• ACTIVITY
How many lines below hold "backdrop"? Answer with only the number.

◇ ◇ ◇

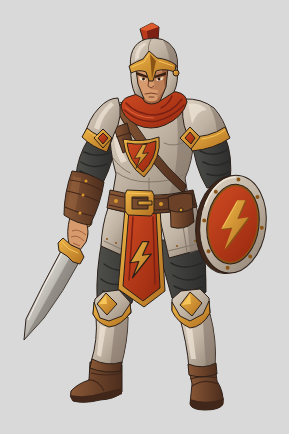
<!DOCTYPE html>
<html lang="en">
<head>
<meta charset="utf-8">
<title>Armoured guard</title>
<style>
:root{--backdrop:#d9d9d9;--ink:#2c2019;--cloth:#3d3e3b;--cloth-dark:#272827;--cloth-light:#565650;--shade:#85776a;--shine:#efe6d7;--red:#b93a1c;--red-dark:#7c2014;--gold:#d6962a;--gold-light:#f5c55a;--gold-dark:#8a5316;--leather:#6b4128;--leather-dark:#41261a;--leather-light:#96633d;--skin:#d69a6c;--skin-dark:#a0623f}
html,body{margin:0;background:var(--backdrop);overflow:hidden}
.canvas{display:block;width:289px;height:434px;background:var(--backdrop)}
.outlined{stroke:var(--ink);stroke-width:1;stroke-linejoin:round}
.steel{fill:url(#steel)}
.red{fill:url(#redcloth)}
.gold{fill:url(#gold)}
.leather{fill:url(#leather)}
.cloth{fill:url(#cloth)}
.skin{fill:var(--skin)}
.shade{fill:var(--shade);opacity:.6}
.shine{fill:var(--shine);opacity:.7}
.seam{fill:none;stroke:var(--shade);stroke-width:1;stroke-linecap:round}
.crease{fill:none;stroke:var(--cloth-dark);stroke-width:1.5;stroke-linecap:round}
.fold{fill:none;stroke:var(--red-dark);stroke-width:1.5;stroke-linecap:round}
.strap-line{fill:none;stroke:var(--leather-dark);stroke-width:1.2}
.glint{fill:none;stroke:var(--gold-light);stroke-width:1;stroke-linecap:round}
.rivets{fill:var(--gold-dark)}
</style>
</head>
<body>
<svg class="canvas" viewBox="0 0 289 434" role="img" aria-label="Armoured guard with a short sword and a round shield bearing a lightning bolt">
<defs>
<linearGradient id="steel" x1="0" y1="0" x2="1" y2="1"><stop offset="0" stop-color="#ddd2c3"/><stop offset=".5" stop-color="#bfb2a2"/><stop offset="1" stop-color="#8f8172"/></linearGradient>
<linearGradient id="redcloth" x1="0" y1="0" x2="1" y2="1"><stop offset="0" stop-color="#cf4a22"/><stop offset="1" stop-color="#98290f"/></linearGradient>
<linearGradient id="gold" x1="0" y1="0" x2="1" y2="1"><stop offset="0" stop-color="#efb648"/><stop offset="1" stop-color="#b17020"/></linearGradient>
<linearGradient id="leather" x1="0" y1="0" x2="1" y2="0"><stop offset="0" stop-color="#8a5836"/><stop offset="1" stop-color="#4c2d1d"/></linearGradient>
<linearGradient id="cloth" x1="0" y1="0" x2="1" y2="0"><stop offset="0" stop-color="#4f504b"/><stop offset="1" stop-color="#2c2d2c"/></linearGradient>
<linearGradient id="blade" x1="0" y1="0" x2="1" y2="1"><stop offset=".3" stop-color="#dcd8d2"/><stop offset=".7" stop-color="#8d8983"/></linearGradient>
<path id="bolt" d="M2 -14 L-8 3 L-1 2 L-6 15 L9 -4 L2 -3 L7 -14Z"/>
</defs>

<g id="left-leg">
<path class="cloth outlined" d="M102 240 L146 240 L132 303 Q116 312 97 300 Q96 270 102 240Z"/>
<path class="crease" d="M104 264 Q114 272 127 270 M101 279 Q112 288 129 282 M103 291 Q114 297 126 293"/>
<path class="leather outlined" d="M90 362 L122 365 L122 392 Q116 399 100 400 Q84 404 73 401 Q69 397 71 391 Q77 384 89 380Z"/>
<path fill="var(--leather-dark)" d="M70 395 Q86 398 101 393 L122 388 V394 Q112 399 100 400 Q84 404 73 401Z"/>
<path class="strap-line" d="M88 380 Q98 379 104 391 M91 373 Q106 377 122 373"/>
<path class="steel outlined" d="M96 316 Q111 326 128 317 Q128 341 121 366 Q106 370 91 362 Q98 340 96 316Z"/>
<path class="shade" d="M115 323 L128 317 Q128 341 121 366 L110 367Z"/>
<path class="shine" d="M100 325 L106 327 L101 357 L97 355Z"/>
<path class="leather outlined" d="M92 359 Q107 367 122 362 L121 371 Q105 374 90 368Z"/>
<path class="steel outlined" d="M95 299 L103 292 L119 290 L130 302 L131 313 Q121 324 109 325 Q97 322 93 314Z"/>
<path class="gold outlined" d="M94 302 L100 318 L109 321 L122 316 L130 304 L131 312 Q121 326 109 327 Q97 323 93 314Z"/>
<path class="gold outlined" d="M106 293 L117 304 L107 315 L97 304Z"/>
<path fill="var(--gold-light)" d="M106 295 L107 304 L99 304Z"/>
</g>

<g id="right-leg">
<path class="cloth outlined" d="M156 240 L202 240 Q207 266 206 292 Q190 304 172 298 Q164 270 156 240Z"/>
<path class="crease" d="M171 263 Q184 271 202 263 M173 275 Q188 285 204 275 M174 286 Q188 294 202 287"/>
<path class="leather outlined" d="M189 368 L215 366 L217 381 Q224 392 223 404 Q220 410 205 410 Q192 410 190 404 L192 384Z"/>
<path fill="var(--leather-dark)" d="M190 399 Q207 405 224 398 L223 405 Q219 410 205 410 Q192 410 190 405Z"/>
<path class="strap-line" d="M192 386 Q205 378 218 384 M190 379 Q204 375 217 378"/>
<path class="steel outlined" d="M179 315 Q194 326 210 314 Q217 340 215 366 Q203 372 189 368 Q187 343 179 315Z"/>
<path class="shade" d="M203 321 L210 314 Q217 340 215 366 L206 369Z"/>
<path class="shine" d="M185 324 L192 327 L196 359 L191 359Z"/>
<path class="leather outlined" d="M188 364 Q203 370 216 363 L217 374 Q203 379 189 375Z"/>
<path class="steel outlined" d="M172 299 L181 291 L200 289 L209 298 L210 313 Q202 325 190 326 Q178 321 172 310Z"/>
<path class="gold outlined" d="M172 302 L180 316 L190 321 L203 314 L209 301 L210 313 Q202 327 190 328 Q177 322 172 311Z"/>
<path class="gold outlined" d="M190 292 L202 303 L192 316 L180 305Z"/>
<path fill="var(--gold-light)" d="M190 294 L191 304 L182 305Z"/>
</g>

<g id="sword-arm">
<path class="cloth outlined" d="M89 138 L114 139 L113 157 Q109 171 102 185 L76 177 Q77 157 89 138Z"/>
<path class="crease" d="M84 152 Q96 158 109 153 M81 162 Q93 170 107 164 M80 171 L93 177"/>
<g id="sword">
<path class="outlined" fill="url(#blade)" d="M61 251 L79 262 Q64 291 44 318 L24 340 L26 319 Q44 282 61 251Z"/>
<path fill="#7c7770" opacity=".6" d="M70 257 L79 262 Q64 291 44 318 L24 340Z"/>
<path fill="none" stroke="#f4f0e8" d="M62 253 Q44 284 28 320"/>
<path class="leather outlined" d="M71 247 L80 230 L88 234 L78 252Z"/>
<circle class="gold outlined" cx="87" cy="222" r="5"/>
</g>
<path class="skin outlined" d="M70 217 L86 222 Q90 232 86 242 L80 250 L69 244 Q66 232 70 217Z"/>
<path fill="none" stroke="var(--skin-dark)" d="M72 231 Q78 228 86 235 M71 237 Q77 234 84 241 M73 243 L80 246"/>
<path class="gold outlined" d="M58 243 L63 238 L71 245 L80 249 L84 257 L80 264 L73 262 L67 256 L59 251Z"/>
<path class="glint" d="M62 242 L69 249 L78 253"/>
<path class="leather outlined" d="M72 171 Q88 172 104 182 Q101 203 90 225 Q77 224 64 215 Q64 193 72 171Z"/>
<path fill="var(--leather-light)" opacity=".6" d="M73 176 L81 178 L75 212 L67 209Z"/>
<path class="strap-line" d="M70 180 Q87 182 101 190 M67 191 Q82 194 98 201 M65 207 Q78 213 93 216"/>
<g fill="var(--gold)"><circle cx="86" cy="181" r="1.5"/><circle cx="83" cy="195" r="1.5"/><circle cx="80" cy="213" r="1.5"/></g>
</g>

<g id="shield-arm">
<path class="cloth outlined" d="M192 138 L225 137 Q233 155 230 183 L207 188 Q194 166 192 138Z"/>
<path class="crease" d="M200 151 Q213 158 227 150 M203 162 Q216 169 229 161 M207 174 Q219 178 229 172"/>
</g>

<g id="armour-skirt">
<path class="steel outlined" d="M108 208 L128 213 L121 255 L101 246 Q102 225 108 208Z"/>
<path class="steel outlined" d="M158 211 L196 206 Q203 229 202 249 L169 258Z"/>
<path class="shade" d="M186 210 L196 206 Q203 229 202 249 L190 253Z"/>
<path class="seam" d="M104 241 L121 249 M168 251 L201 243 M181 213 L187 252"/>
<g class="rivets"><circle cx="107" cy="239" r="1"/><circle cx="116" cy="243" r="1"/><circle cx="177" cy="246" r="1"/><circle cx="195" cy="241" r="1"/></g>
</g>

<g id="cuirass">
<path class="steel outlined" d="M116 104 Q148 92 188 103 L194 139 Q192 163 185 178 L188 196 Q148 205 113 192 L116 174 Q109 150 110 125Z"/>
<path class="shade" d="M176 107 L188 103 L194 139 Q192 163 185 178 L188 196 L168 198 Q182 160 176 107Z"/>
<path class="shine" d="M117 130 Q119 148 127 161 L121 163 Q113 149 114 132Z"/>
<path class="seam" d="M116 172 Q129 182 149 182 Q172 182 185 174 M149 178 V191 M113 158 Q120 168 130 173 M164 143 Q173 148 187 141"/>
<path class="leather outlined" d="M115 108 L123 103 Q149 151 186 185 L184 194 Q142 157 115 108Z"/>
<path class="leather outlined" d="M114 128 L127 123 L134 147 L123 153Z"/>
<path class="strap-line" d="M116 137 L130 133"/>
<path class="gold outlined" d="M123 139 Q142 143 159 137 Q162 158 144 177 Q126 165 123 139Z"/>
<path class="red outlined" d="M127 143 Q143 146 156 141 Q157 157 143 172 Q129 161 127 143Z"/>
<use href="#bolt" transform="translate(141 156) scale(.82)" class="gold outlined"/>
</g>

<g id="pauldrons">
<path class="steel outlined" d="M118 98 Q108 98 99 108 Q89 118 84 137 Q95 147 108 150 L114 134 Q124 116 118 98Z"/>
<path class="shine" d="M111 102 Q98 113 94 128 L99 130 Q103 114 114 105Z"/>
<path class="gold outlined" d="M87 128 Q98 138 112 138 L107 152 Q92 147 82 137Z"/>
<path class="gold outlined" d="M103 129 L112 138 L103 148 L94 138Z"/>
<path class="red outlined" d="M103 133 L108 138 L103 144 L98 138Z"/>
<path class="steel outlined" d="M184 99 Q201 98 214 108 Q224 119 229 137 Q215 147 193 150 L187 134 Q180 117 184 99Z"/>
<path class="shade" d="M209 105 Q224 117 229 137 L217 141 Q218 121 209 105Z"/>
<path class="shine" d="M188 104 Q200 102 207 110 Q198 109 192 124Z"/>
<path class="gold outlined" d="M187 137 Q209 138 225 127 L230 138 Q214 149 192 151Z"/>
<path class="gold outlined" d="M190 127 L200 137 L191 149 L180 138Z"/>
<path class="red outlined" d="M190 132 L195 138 L191 144 L185 138Z"/>
<path class="glint" d="M88 131 Q94 136 98 137 M202 139 Q216 137 225 130"/>
</g>

<g id="tabard">
<path class="gold outlined" d="M125 208 H160 L165 291 L144 307 L118 289Z"/>
<path class="red outlined" d="M129 210 H156 L160 288 L143 301 L123 286Z"/>
<path class="fold" d="M133 217 L129 280 M153 217 L155 284"/>
<use href="#bolt" transform="translate(140 259) scale(1.25)" class="gold outlined"/>
</g>

<g id="belt">
<path class="leather outlined" d="M110 190 Q148 201 193 190 L197 207 Q148 220 107 208Z"/>
<path class="strap-line" d="M110 194 Q148 204 193 194 M109 205 Q148 216 195 204"/>
<path class="leather outlined" d="M170 197 L191 194 L194 222 Q184 231 171 227Z"/>
<path class="outlined" fill="var(--leather)" d="M168 197 Q180 192 192 194 L193 208 Q182 215 169 210Z"/>
<circle class="gold outlined" cx="181" cy="210" r="2"/>
<path class="gold outlined" fill-rule="evenodd" d="M127 190 L152 191 L154 195 V212 L151 216 L128 215 L125 211 V194Z M132 197 V209 H148 V197Z"/>
<path class="gold outlined" d="M138 201 H152 V205 H138Z"/>
<path class="glint" d="M128 193 L150 194"/>
<g fill="var(--gold)"><circle cx="116" cy="201" r="2"/><circle cx="161" cy="204" r="2"/></g>
</g>

<g id="shield">
<g transform="rotate(7 232 224)">
<ellipse class="outlined" fill="var(--leather-dark)" cx="229" cy="225" rx="33" ry="49"/>
<ellipse class="steel outlined" cx="233" cy="224" rx="33" ry="49"/>
<ellipse class="outlined" fill="var(--gold-dark)" cx="233" cy="224" rx="26" ry="40"/>
<ellipse class="red" cx="233" cy="224" rx="24" ry="38"/>
<path fill="none" stroke="var(--shine)" stroke-width="1.5" d="M203 210 Q209 181 230 177"/>
<g class="rivets"><circle cx="233" cy="179" r="2"/><circle cx="254" cy="194" r="2"/><circle cx="262" cy="224" r="2"/><circle cx="254" cy="254" r="2"/><circle cx="233" cy="268" r="2"/><circle cx="212" cy="254" r="2"/><circle cx="204" cy="224" r="2"/><circle cx="212" cy="194" r="2"/></g>
</g>
<use href="#bolt" transform="translate(235 225) scale(1.65 1.75)" fill="var(--gold-dark)"/>
<use href="#bolt" transform="translate(234 224) scale(1.6 1.7)" class="gold"/>
<path class="glint" d="M237 202 L223 227"/>
</g>

<g id="scarf">
<path class="red outlined" d="M128 97 Q150 88 177 92 Q186 94 187 102 Q183 117 165 125 Q151 131 137 125 Q122 117 121 106 Q122 99 128 97Z"/>
<path class="fold" d="M126 103 Q137 115 156 115 Q172 113 182 99 M124 110 Q140 124 157 121 Q173 117 184 105 M172 96 Q169 104 161 108"/>
<path fill="none" stroke="#de633a" d="M125 107 Q136 118 154 118"/>
</g>

<g id="head">
<path class="outlined" fill="var(--skin-dark)" d="M135 64 H170 L169 89 L159 102 Q151 106 145 102 L136 89Z"/>
<path class="skin" d="M137 70 H162 L165 88 L157 100 Q151 103 146 100 L138 89Z"/>
<path fill="var(--skin-dark)" opacity=".5" d="M152 73 L155 87 L150 89 L158 90 L157 100 L165 88 L166 70Z"/>
<path fill="#3a2115" d="M137 72 L148 76 L147 78 L137 75Z M154 76 L166 72 L166 75 L155 78Z"/>
<path fill="#f0dfc9" d="M139 77 L146 79 L145 81 L140 80Z M156 79 L164 77 L162 80 L157 81Z"/>
<g fill="#25160f"><circle cx="143.5" cy="79" r="1.4"/><circle cx="159" cy="79" r="1.4"/></g>
<path fill="none" stroke="#75402a" stroke-linecap="round" d="M149 77 L148 86 L151 88 L154 86 M145 94 Q151 92 157 94 M149 97 H154"/>
</g>

<g id="helmet">
<path class="outlined" fill="var(--red)" d="M140 29 L152 23 L159 27 L158 40 L144 43Z"/>
<path fill="#dc5b2d" d="M140 29 L152 23 L159 27 L147 31Z"/>
<path fill="var(--red-dark)" d="M147 31 L159 27 L158 40 L148 42Z"/>
<path class="steel outlined" d="M131 72 Q127 45 146 39 Q165 35 174 49 Q179 57 177 74 L170 70 Q158 59 149 55 Q140 60 131 72Z"/>
<path class="shade" d="M163 40 Q180 48 177 74 L170 70 Q170 52 163 40Z"/>
<path class="shine" d="M144 43 Q134 48 135 61 L139 58 Q139 49 147 44Z"/>
<path class="seam" d="M151 39 Q147 46 149 55"/>
<path class="steel outlined" d="M131 68 L136 70 L138 84 L144 99 L135 94 Q130 83 131 68Z"/>
<path class="steel outlined" d="M168 68 L177 66 Q179 82 174 92 L160 101 L166 87Z"/>
<path class="gold outlined" d="M129 66 Q137 61 143 59 L149 51 L157 58 Q168 59 176 65 L175 72 Q164 68 156 71 L153 81 L149 81 L146 72 Q139 69 131 73Z"/>
<path fill="var(--gold-dark)" d="M150 54 L156 61 L154 70 L152 79Z"/>
<path class="glint" d="M132 67 L144 62 L149 54 M159 61 L173 66"/>
<circle class="gold outlined" cx="176" cy="73" r="3"/>
</g>
</svg>
</body>
</html>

◇ ◇ ◇

• RESPONSE TO THIS TASK
3